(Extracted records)

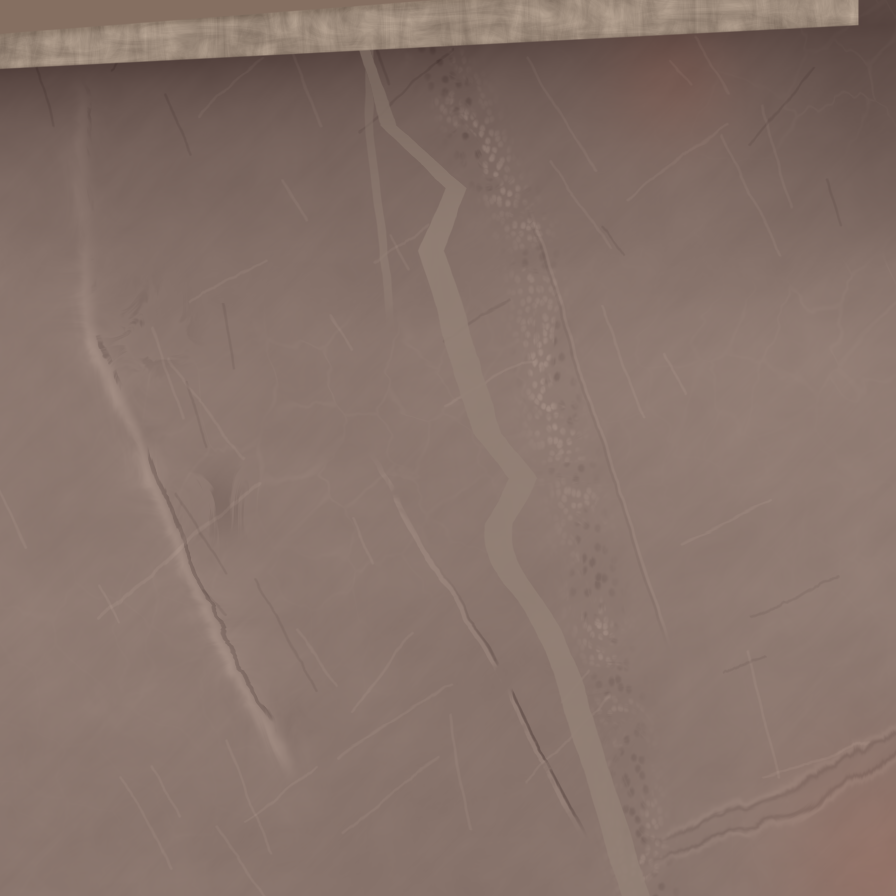
Give the GLSL for this texture, as a three.js fragment shader.

```glsl
// Brown-grey marble slab with steep pale veins, a speckled seam and hairline cracks,
// under a strip of woven cloth that casts a soft shadow along the top.
// Veins are curves x(y) roughened by layered sines; flecks and webs are cellular noise.
varying vec2 vUv;

const vec3 STONE = vec3(0.535, 0.456, 0.424);
const vec3 TONE = vec3(1.0, 0.96, 0.89);       // colour direction of light and dark
const vec3 VEIN = vec3(0.575, 0.503, 0.460);
const vec3 CLOTH = vec3(0.615, 0.545, 0.485);
const vec3 PANEL = vec3(0.520, 0.435, 0.380);
const vec3 BLUSH = vec3(0.035, -0.010, -0.020);
const float SOFT = 0.0022;                     // edge softness
const float SHADOW = 0.16;
const float CLOUDS = 0.018;
const int SCRATCHES = 56;

float hash(vec2 p) { return fract(sin(dot(p, vec2(127.1, 311.7))) * 43758.5); }

// Warped layered sines, about -1 to 1
float waves(vec2 p) {
  float sum = 0.0, amp = 0.6;
  for (int i = 0; i < 5; i++) {
    p = mat2(0.8, 0.6, -0.6, 0.8) * p + 1.7;
    p += 0.8 * sin(p.yx * 0.9 + 0.5);
    sum += amp * sin(p.x) * cos(p.y);
    p *= 1.9;
    amp *= 0.6;
  }
  return sum;
}

// Distances to the nearest and second nearest cell point
vec2 cells(vec2 p) {
  vec2 base = floor(p), near = vec2(9.0);
  for (int j = -1; j <= 1; j++)
    for (int i = -1; i <= 1; i++) {
      vec2 c = base + vec2(float(i), float(j));
      float d = length(c + vec2(hash(c), hash(c + 41.3)) - p);
      near = d < near.x ? vec2(d, near.x) : vec2(near.x, min(near.y, d));
    }
  return near;
}

float web(vec2 p) { vec2 f = cells(p); return 1.0 - smoothstep(0.0, 0.09, f.y - f.x); }
float line(float d, float halfWidth) { return 1.0 - smoothstep(halfWidth, halfWidth + SOFT, abs(d)); }
float glow(float d, float size) { return exp(-d * d / (size * size)); }
float tent(float y, float peak, float reach) { return max(0.0, 1.0 - abs(y - peak) / reach); }
float span(float y, float low, float high) {
  return smoothstep(low, low + 0.05, y) * (1.0 - smoothstep(high - 0.05, high, y));
}
float segment(vec2 p, vec2 a, vec2 b) {
  vec2 ab = b - a;
  return length(p - a - ab * clamp(dot(p - a, ab) / dot(ab, ab), 0.0, 1.0));
}

// Short random hairlines, most of them steep
float scratches(vec2 p) {
  float sum = 0.0;
  for (int i = 0; i < SCRATCHES; i++) {
    float k = float(i);
    vec2 mid = vec2(hash(vec2(k, 1.0)), hash(vec2(k, 2.0)));
    float angle = (hash(vec2(k, 3.0)) < 0.7 ? -1.1 : 0.65) + 0.6 * (hash(vec2(k, 4.0)) - 0.5);
    vec2 arm = (0.015 + 0.06 * hash(vec2(k, 5.0))) * vec2(cos(angle), sin(angle));
    float shade = hash(vec2(k, 6.0)) < 0.72 ? 0.028 : -0.035;
    sum += shade * line(segment(p, mid - arm, mid + arm), 0.0003);
  }
  return sum;
}

void main() {
  vec2 p = vUv;
  float rough = waves(p * 38.0), drift = waves(p * 9.0), cloud = waves(p * 4.0 + 3.0);
  vec2 bent = p + 0.004 * vec2(drift, rough);
  float clothBase = 0.922 + 0.051 * p.x;

  // Broad light, clouds, slanted grain and the cloth's shadow
  float tone = CLOUDS * cloud + 0.008 * drift + 0.005 * rough;
  tone += 0.028 * (glow(length(p - vec2(0.04, 0.45)), 0.3) + glow(length(p - vec2(0.9, 0.45)), 0.3));
  tone += 0.006 * waves(vec2(p.x + p.y, p.y - p.x) * vec2(22.0, 75.0));
  tone -= 0.055 * smoothstep(0.62, 0.95, p.y);
  tone -= SHADOW * exp(-max(clothBase - p.y, 0.0) / 0.055) * mix(1.0, 0.6, p.x);
  tone -= 0.06 * glow(length(p - vec2(1.0, 0.9)), 0.16);

  // Hairlines and webs
  float webArea = glow(length(p - vec2(0.95, 0.82)), 0.2) + glow(length(p - vec2(0.25, 0.58)), 0.22);
  tone += 0.022 * web(bent * vec2(17.0, 13.0) + 0.5 * drift) * (0.15 + webArea) * smoothstep(-0.5, 0.5, cloud);
  tone += scratches(bent);
  tone += 0.03 * line(segment(bent, vec2(0.11, 0.31), vec2(0.29, 0.46)), 0.0008);

  // Speckled seam right of the main vein
  float seam = p.x - 0.725 + 0.19 * p.y + 0.3 * max(p.y - 0.75, 0.0);
  float seamArea = glow(seam + 0.008 * drift, 0.026) * (0.55 + 0.45 * smoothstep(-0.4, 0.4, drift));
  float flecks = 1.0 - smoothstep(0.15, 0.55, cells(bent * vec2(125.0, 95.0)).x);
  float pits = 1.0 - smoothstep(0.1, 0.4, cells(bent * vec2(70.0, 55.0) + 7.0).x);
  tone += seamArea * (0.075 * flecks * smoothstep(-0.3, 0.4, rough) - 0.07 * pits * smoothstep(-0.1, 0.5, -rough));

  // Rough left fault: pale on one side, dark chips on the other
  float fault = p.x - 0.095 - 0.46 * max(0.64 - p.y, 0.0) + 0.012 * drift + 0.005 * rough;
  float faultArea = span(p.y, 0.12, 0.92) * mix(1.0, 0.45, smoothstep(0.6, 0.75, p.y));
  tone += faultArea * (0.055 * glow(fault + 0.006, 0.008) + 0.02 * glow(fault, 0.035) * (0.5 + rough));
  tone -= faultArea * 0.08 * line(fault - 0.004, 0.0015) * smoothstep(-0.3, 0.3, drift + rough);
  float chips = glow(length(p - vec2(0.165, 0.63)), 0.045) + glow(length(p - vec2(0.24, 0.44)), 0.04);
  tone -= 0.06 * chips * smoothstep(-0.1, 0.25, rough + 0.4 * drift);

  // Thin veins: centre one turns dark downward, right one stays faint
  float thin = p.x - 0.42 - 0.55 * (0.486 - p.y) + 0.008 * drift + 0.002 * rough;
  float thinArea = span(p.y, 0.06, 0.5) * smoothstep(-0.6, 0.1, rough + 0.3);
  tone += thinArea * (0.045 * line(thin, 0.002) - 0.11 * line(thin - 0.004, 0.0008) * smoothstep(0.4, 0.2, p.y) );
  float crack = p.x - 0.60 - 0.32 * (0.74 - p.y) + 0.005 * drift;
  tone += span(p.y, 0.27, 0.78) * (0.03 * line(crack, 0.0007) - 0.025 * line(crack + 0.003, 0.0007));

  // Low ridges at the lower right
  float ridge = p.y - 0.05 - 0.38 * (p.x - 0.72) + 0.018 * drift + 0.006 * rough;
  float fold = abs(ridge) - 0.018;
  tone += smoothstep(0.7, 0.78, p.x) * (0.03 * glow(fold, 0.004) - 0.045 * glow(fold + 0.006, 0.003));

  vec3 color = STONE + tone * TONE;
  color += BLUSH * (glow(length(p - vec2(1.0, 0.03)), 0.13) + 0.7 * glow(length(p - vec2(0.75, 0.91)), 0.07));

  // Main vein with its kinks, and the thin branch at its upper left
  float path = 0.71 - 0.32 * p.y + 0.052 * tent(p.y, 0.79, 0.07) + 0.026 * tent(p.y, 0.466, 0.05);
  path -= 0.03 * glow(p.y - 0.38, 0.06);
  float vein = p.x - path + 0.003 * drift + 0.0015 * rough;
  float veinMask = line(vein, mix(0.014, 0.006, smoothstep(0.7, 0.95, p.y)) + 0.002 * cloud);
  float branch = p.x - 0.413 - 0.09 * max(0.85 - p.y, 0.0) + 0.004 * drift;
  veinMask = max(veinMask, 0.65 * line(branch, 0.0035) * span(p.y, 0.63, 1.0));
  vec3 veinColor = VEIN + TONE * (0.004 * rough - 0.09 * smoothstep(0.72, 0.95, p.y));
  color = mix(color, veinColor, 0.85 * veinMask);

  // Cloth strip and the smooth panel above it
  float weave = waves(p * vec2(130.0, 35.0)) + waves(p * vec2(35.0, 130.0) + 5.0);
  float inCloth = smoothstep(0.0, SOFT, p.y - clothBase) * (1.0 - smoothstep(0.957, 0.957 + SOFT, p.x));
  vec3 cloth = CLOTH + TONE * (0.06 * weave - 0.06 * glow(p.y - clothBase, 0.004));
  float panelEdge = p.y - 0.961 - 0.078 * p.x;
  cloth = mix(cloth - 0.06 * glow(panelEdge, 0.005), PANEL, smoothstep(0.0, SOFT, panelEdge));
  gl_FragColor = vec4(mix(color, cloth, inCloth), 1.0);
}
```
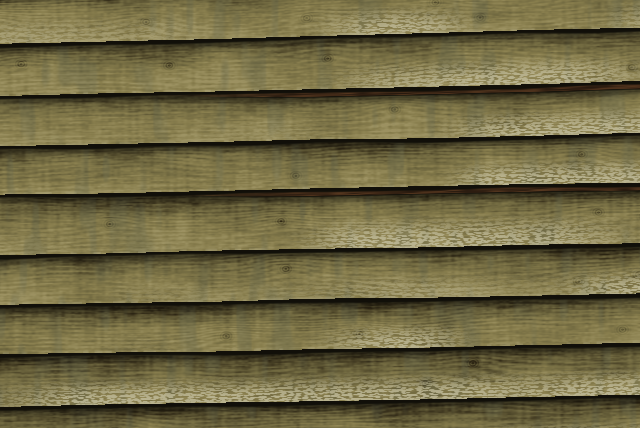
This texture is drawn by a Shadertoy shader. Its source:

```glsl
// Weathered olive clapboards: nine tilted, overlapping planks with dark gaps.
// Each plank is shaded top to bottom, then given warped sine grain, cellular
// knots, upright saw marks and pale flaked paint along its lower edge.
#define PITCH 0.1209        // plank spacing, in canvas heights
#define FIRST_EDGE 0.1035   // first lower edge, measured from the top
#define TILT 0.0180         // rise of each edge towards the right
#define GAP 0.0085          // height of the dark gap under a plank
#define GRAIN_FREQ 620.0
#define GRAIN_DEPTH 0.10
#define KNOT_CELL 0.36      // length of plank holding one possible knot
#define FLAKE_AMOUNT 0.85

const vec3 SHADOW = vec3(0.065, 0.060, 0.035);
const vec3 DARK   = vec3(0.18, 0.15, 0.08);
const vec3 UMBER  = vec3(0.32, 0.29, 0.17);
const vec3 OLIVE  = vec3(0.44, 0.41, 0.25);
const vec3 STRAW  = vec3(0.53, 0.49, 0.30);
const vec3 SAND   = vec3(0.61, 0.57, 0.38);
const vec3 PALE   = vec3(0.75, 0.73, 0.60);
const vec3 BATTEN = vec3(0.25, 0.16, 0.09);

vec2 hash2(vec2 p) {
    vec3 q = fract(vec3(p.xyx) * vec3(0.1031, 0.1030, 0.0973));
    q += dot(q, q.yzx + 33.33);
    return fract((q.xx + q.yz) * q.zy);
}

float noise(vec2 p) {
    vec2 i = floor(p), f = fract(p);
    f = f * f * (3.0 - 2.0 * f);
    float low = mix(hash2(i).x, hash2(i + vec2(1, 0)).x, f.x);
    float high = mix(hash2(i + vec2(0, 1)).x, hash2(i + vec2(1, 1)).x, f.x);
    return mix(low, high, f.y);
}

// Distance to the nearest scattered cell centre
float cellular(vec2 p) {
    float nearest = 2.0;
    for (int y = -1; y <= 1; y++)
        for (int x = -1; x <= 1; x++) {
            vec2 cell = floor(p) + vec2(x, y);
            nearest = min(nearest, length(cell + hash2(cell) - p));
        }
    return nearest;
}

// Lower edge of a plank, measured down from the top of the canvas
float plankEdge(float plank, float x) {
    float k = plank - 3.6;
    float uneven = 0.025 * k * exp(-k * k);
    float slope = TILT + 0.009 * exp(-0.6 * plank);
    float wobble = 0.003 * (noise(vec2(x * 4.0, plank * 7.0 + 20.0)) - 0.5);
    return FIRST_EDGE + PITCH * plank + uneven - slope * x + wobble;
}

vec3 woodRamp(float t) {
    vec3 c = mix(DARK, UMBER, clamp(t * 4.0, 0.0, 1.0));
    c = mix(c, OLIVE, clamp(t * 4.0 - 1.0, 0.0, 1.0));
    c = mix(c, STRAW, clamp(t * 4.0 - 2.0, 0.0, 1.0));
    return mix(c, SAND, clamp(t * 4.0 - 3.0, 0.0, 1.0));
}

void mainImage(out vec4 fragColor, in vec2 fragCoord) {
    float px = 1.0 / iResolution.y;
    float x = fragCoord.x * px, depth = 1.0 - fragCoord.y * px;

    // Find the plank and the position on it
    float id = 0.0;
    for (int i = 0; i < 10; i++) id += step(plankEdge(float(i), x), depth);
    float top = plankEdge(id - 1.0, x), bottom = plankEdge(id, x);
    float d = depth - top, toEdge = bottom - depth;
    float v = d / (bottom - top);
    vec2 p = vec2(x, d), seed = vec2(id * 17.3, id * 9.1);

    // Knots bend the grain and darken their cores
    float bend = 0.0, knot = 0.0;
    for (int i = -1; i <= 1; i++) {
        float cell = floor(x / KNOT_CELL) + float(i);
        vec2 r = hash2(vec2(cell + 11.0, id * 3.0 + 5.0));
        vec2 q = p - vec2((cell + r.x) * KNOT_CELL, PITCH * (0.3 + 0.5 * r.y));
        float present = step(0.35, fract(r.x * 7.0 + r.y * 3.0));
        float radius = length(q * vec2(0.8, 1.0));
        bend += present * 0.018 * exp(-dot(q * vec2(14, 32), q * vec2(14, 32)));
        knot += present * exp(-radius * radius * 9000.0)
              * (0.65 + 0.35 * sin(radius * 1300.0));
    }

    // Long grain: warped sines over stretched noise
    float warp = 0.035 * noise(p * vec2(3.5, 14.0) + seed) + bend;
    float rings = sin((d + warp) * GRAIN_FREQ + 2.0 * noise(p * vec2(18, 60) + seed));
    float fibre = noise(p * vec2(30, 330) + seed) - 0.5;
    float mottle = noise(p * vec2(7, 22) + seed) - 0.5;
    float speckle = noise(p * vec2(130, 260) + seed) - 0.5;
    float saw = noise(vec2(x * 110.0, d * 9.0) + seed) - 0.5;

    float tone = 0.25 + 0.40 * smoothstep(0.04, 0.60, v) + 0.15 * smoothstep(0.5, 1.0, v);
    tone += GRAIN_DEPTH * rings * (0.3 + 0.7 * noise(p * vec2(5, 25) + seed + 4.0));
    tone += 0.24 * fibre + 0.30 * mottle + 0.16 * speckle + 0.13 * saw;
    tone += 0.07 - 0.016 * id - 0.42 * knot;
    vec3 col = woodRamp(tone);
    float stain = smoothstep(0.62, 0.9, noise(vec2(x * 45.0, d * 12.0) + seed + 8.0));
    col = mix(col, vec3(0.36, 0.38, 0.30), 0.25 * stain);

    // Flaked paint in patches, and chips along the lower edge
    float patches = noise(vec2(x * 3.2, id * 5.7 + 2.0)) + 0.12 * x;
    float worn = smoothstep(0.50, 0.90, patches) * smoothstep(0.42, 0.92, v);
    float flake = 1.0 - cellular(p * vec2(65, 240) + seed);
    float flaking = worn * smoothstep(0.40, 0.68, flake + 0.12 * rings);
    float chips = smoothstep(0.007, 0.001, toEdge) * smoothstep(0.45, 0.70, noise(vec2(x * 70.0, id)));
    col = mix(col, PALE, FLAKE_AMOUNT * max(flaking, chips * (0.3 + 0.5 * worn)));

    // Two wide joints bare a brown batten; every joint casts a shadow
    float wide = step(abs(abs(id - 3.0) - 1.0), 0.1) * smoothstep(0.25, 0.75, x);
    float battenEnd = GAP + 0.011 * wide;
    float gap = GAP * (0.65 + 0.6 * noise(vec2(x * 5.0, id * 3.0 + 1.0)));
    col *= mix(0.62, 1.0, smoothstep(0.0, 0.022, d - battenEnd));
    vec3 bare = mix(SHADOW, BATTEN * (1.0 + 0.8 * fibre), smoothstep(gap - px, gap + px, d + 0.002));
    bare = mix(bare, SHADOW, smoothstep(0.003, 0.001, abs(d - battenEnd)));
    col = mix(bare, col, mix(1.0, smoothstep(battenEnd - px, battenEnd + px, d), wide));
    col = mix(SHADOW, col, smoothstep(gap - px, gap + px + 0.001, d));
    fragColor = vec4(clamp(col, 0.0, 1.0), 1.0);
}
```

▶ _Task item_: If a line in the records includes the string "flecks", copy it.

▶ _Task answer_:
// Veins are curves x(y) roughened by layered sines; flecks and webs are cellular noise.
  float flecks = 1.0 - smoothstep(0.15, 0.55, cells(bent * vec2(125.0, 95.0)).x);
  tone += seamArea * (0.075 * flecks * smoothstep(-0.3, 0.4, rough) - 0.07 * pits * smoothstep(-0.1, 0.5, -rough));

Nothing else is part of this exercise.